In the case of Mr Duckenfield, the CPS says it will allege in court that his failures to discharge his personal responsibility were "extraordinarily bad".
The maximum sentence for gross negligence manslaughter is life - but in practice it has the widest range of possible sentences.
What allegation does Sir Norman Bettison face?
The twice former chief constable was a chief inspector at South Yorkshire Police at the time of the disaster. He faces four offences of "misconduct in public office" which the CPS says relates to "telling alleged lies about his involvement in the aftermath of Hillsborough and the culpability of fans".
This is a complicated offence, which also has a maximum life sentence. It hit the headlines when it was used to prosecute police officers who had taken payments from journalists.
The only people who can be charged with this crime are those who have some kind of job in public life - such as police officers, civil servants or employees of another public body.
Prosecutors must prove that the public office holder either deliberately neglected their duty or deliberately acted in such a way that they breached the public's trust.
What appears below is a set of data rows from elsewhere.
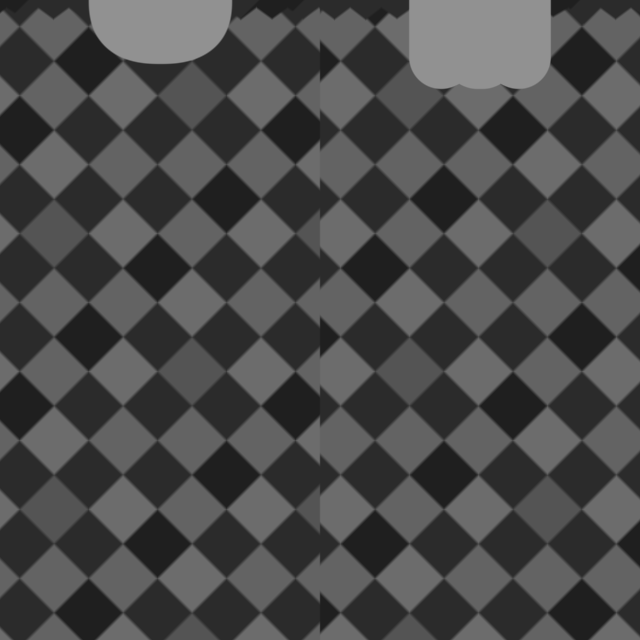
Give the GLSL for this pattern, as a Shadertoy shader.

```glsl
// Grey harlequin diamonds in two offset panels, with a ragged top strip and two rounded tabs
#define PITCH 0.10775    // diamond width and height
#define ORIGIN vec2(0.0846, 0.0417)
#define SEAM 0.5         // where the second panel starts
#define PANEL_SHIFT 0.3398
#define SOFTNESS 0.0034  // half width of the blurred diamond edge
#define DEEP 0.12
#define DARK 0.168
#define DIM 0.33
#define MID 0.387
#define PALE 0.422
#define TAB_GREY 0.57

float hash(float n) {
    n = fract(n * 0.1031);
    n *= n + 33.33;
    return fract(n * (n + n));
}

// Dark cells: every fourth diagonal is deeper
float darkTone(vec2 id) {
    return mod(id.x + id.y, 4.0) < 0.5 ? DEEP : DARK;
}

// Light cells: a four by four cycle of three greys
float lightTone(vec2 id) {
    vec2 odd = mod(id, 2.0);
    if (odd.x > 0.5) return odd.y > 0.5 ? PALE : MID;
    float diagonal = mod(id.x + id.y, 4.0);
    if (diagonal > 2.5) return DIM;
    return diagonal > 1.5 ? PALE : MID;
}

float diamonds(vec2 p, float px) {
    vec2 q = (p - ORIGIN) / PITCH;
    vec2 lightId = floor(q + 0.5);
    vec2 f = abs(q - lightId);
    float inside = (0.5 - f.x - f.y) * PITCH * 0.7071;
    float soft = max(SOFTNESS, px);
    return mix(darkTone(floor(q)), lightTone(lightId), smoothstep(-soft, soft, inside));
}

// Ragged strip along the top: positive below its edge
float stripDistance(vec2 p) {
    float x = (p.x - 0.9375) / 0.0488;
    float tooth = 1.0 - abs(2.0 * fract(x) - 1.0);
    float depth = mix(0.014, 0.024, hash(floor(x) + 40.0));
    return (p.y - 0.012 - depth * tooth) * 0.7;
}

float stripTone(vec2 p) {
    float band = abs(fract((p.x + p.y - 0.44) / (4.0 * PITCH) + 0.5) - 0.5) * 4.0 * PITCH;
    return mix(DEEP, DARK, smoothstep(0.032, 0.038, band));
}

// Bowl-shaped tab: a superellipse
float bowlDistance(vec2 p) {
    vec2 size = vec2(0.112, 0.1);
    vec2 r = pow(abs(p) / size, vec2(2.4));
    return (pow(r.x + r.y, 1.0 / 2.4) - 1.0) * size.y;
}

// Long tab: a rounded box with two notches in its lower edge
float scallopDistance(vec2 p) {
    float radius = 0.05;
    vec2 q = abs(p) - vec2(0.1107, 0.139) + radius;
    float box = length(max(q, 0.0)) + min(max(q.x, q.y), 0.0) - radius;
    float notch = max(0.0, 1.0 - abs(abs(p.x) - 0.0325) / 0.028);
    return box + 0.008 * notch * notch;
}

void mainImage(out vec4 fragColor, in vec2 fragCoord) {
    float px = 1.0 / iResolution.y;
    vec2 p = vec2(fragCoord.x, iResolution.y - fragCoord.y) * px;  // y runs down

    // Two panels of the same diamonds
    float right = smoothstep(-px, px, p.x - SEAM);
    float tone = mix(diamonds(p, px), diamonds(p - vec2(PANEL_SHIFT, 0.0), px), right);

    // Top strip
    float soft = max(0.0022, px);
    tone = mix(stripTone(p), tone, smoothstep(-soft, soft, stripDistance(p)));

    // Tabs
    float tabs = min(bowlDistance(p - vec2(0.2507, 0.0)), scallopDistance(p - vec2(0.75, 0.0)));
    tone = mix(TAB_GREY, tone, smoothstep(-px, px, tabs));

    fragColor = vec4(vec3(tone), 1.0);
}
```
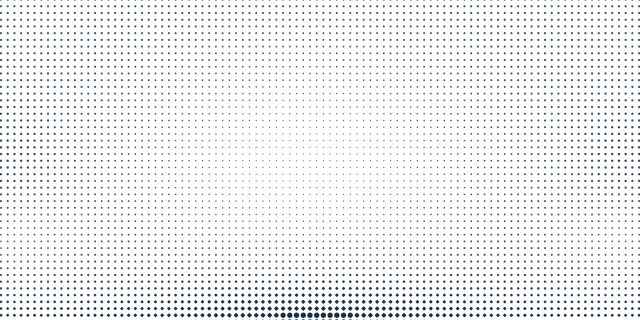
Give the GLSL for this background, as a Shadertoy shader.

```glsl
// Navy halftone dot grid on white: faint in the middle, swelling at the bottom centre.

const float PITCH = 0.02099;               // dot spacing, in canvas heights
const vec2 ORIGIN = vec2(0.9896, 0.0148);  // middle dot of the lowest row
const vec3 NAVY = vec3(0.09, 0.18, 0.28);

// Dot radius in canvas heights; c.x is measured from the middle column.
float dotRadius(vec2 c) {
    // Small core growing towards the outer edges
    float core = length((c - vec2(-0.02, 0.46)) * vec2(1.0, 1.5));
    float r = mix(0.0018, 0.0034, smoothstep(0.05, 0.95, core));

    // Lighter patches low on both sides, stronger dots at mid height
    vec2 side = vec2(abs(c.x) - 0.95, c.y);
    vec2 patchPos = (side - vec2(0.0, 0.26)) * vec2(4.0, 9.0);
    r -= 0.0009 * exp(-dot(patchPos, patchPos));
    r += 0.0004 * exp(-pow(side.x / 0.12, 2.0) - pow((c.y - 0.52) / 0.15, 2.0));

    // Swell along the bottom, heaviest in the middle
    float swell = 0.0010 + 0.0032 * exp(-pow(c.x / 0.45, 2.0));
    r += swell * exp(-max(c.y - 0.015, 0.0) / 0.10);

    // Full discs in the middle of the lowest row
    float lowest = 1.0 - step(0.5 * PITCH, c.y - ORIGIN.y);
    return r + 0.0012 * lowest * (1.0 - smoothstep(0.10, 0.13, abs(c.x)));
}

// Ink coverage at p, with edges softened over the given width
float dotInk(vec2 p, float soft) {
    p -= ORIGIN;
    vec2 cell = round(p / PITCH) * PITCH;
    vec2 q = abs(p - cell);
    vec2 place = cell + vec2(0.0, ORIGIN.y);
    float r = dotRadius(place);

    // Mid-sized dots lean to diamonds, the largest are round
    float diamond = smoothstep(0.0035, 0.0048, r) * (1.0 - smoothstep(0.0068, 0.0076, r));
    float d = mix(length(q), 0.82 * (q.x + q.y), 0.8 * diamond);

    // Small dots print paler, most of all around the upper middle
    vec2 pale = (place - vec2(-0.04, 0.54)) / vec2(0.38, 0.20);
    float strength = mix(0.82, 1.0, smoothstep(0.003, 0.005, r));
    strength *= 1.0 - 0.2 * exp(-dot(pale, pale));
    return strength * (1.0 - smoothstep(-soft, soft, d - r));
}

void mainImage(out vec4 fragColor, in vec2 fragCoord) {
    // Average 5 x 5 samples so that tiny dots keep their true weight
    float pixel = 1.0 / iResolution.y;
    float ink = 0.0;
    for (int i = 0; i < 25; i++) {
        vec2 offset = (vec2(i % 5, i / 5) - 2.0) / 5.0;
        ink += dotInk((fragCoord + offset) * pixel, 0.15 * pixel) / 25.0;
    }
    fragColor = vec4(mix(vec3(1.0), NAVY, ink), 1.0);
}
```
This has long proven quite difficult to define but senior judges have previously said the alleged misconduct is only a crime if the actions amount to "an affront to the standing of the public office held."
What is perverting the course of justice?
This is the criminal charge faced by three of the six - Mr Metcalf, Mr Denton and Mr Foster. It's one of the most important and serious criminal laws and covers actions that send an official inquiry, such as a police investigation, down the wrong track.
Mr Metcalf was a solicitor instructed to represent South Yorkshire Police and the CPS says he reviewed accounts provided by officers and made "suggestions for alterations, deletions and amendments ... and for which there appears to be no justification."
The CPS says those changes were allegedly directly relevant to the first inquiry's expected criticism of specific individuals.
Prosecutors say the charges faced by former Chief Superintendent Donald Denton and former Detective Chief Inspector Alan Foster relate to alleged changes to statements made by other officers.
What about the health and safety allegations?
There are a range of laws that cover health and safety at work or in other public places - and people responsible for those locations have a duty under those laws to make sure the location is safe.
Mr Mackrell, the sixth defendant, was Sheffield Wednesday's company secretary and safety officer at the time of the disaster. The two charges he faces concern allegations that he failed to carry out his duties as required under these laws.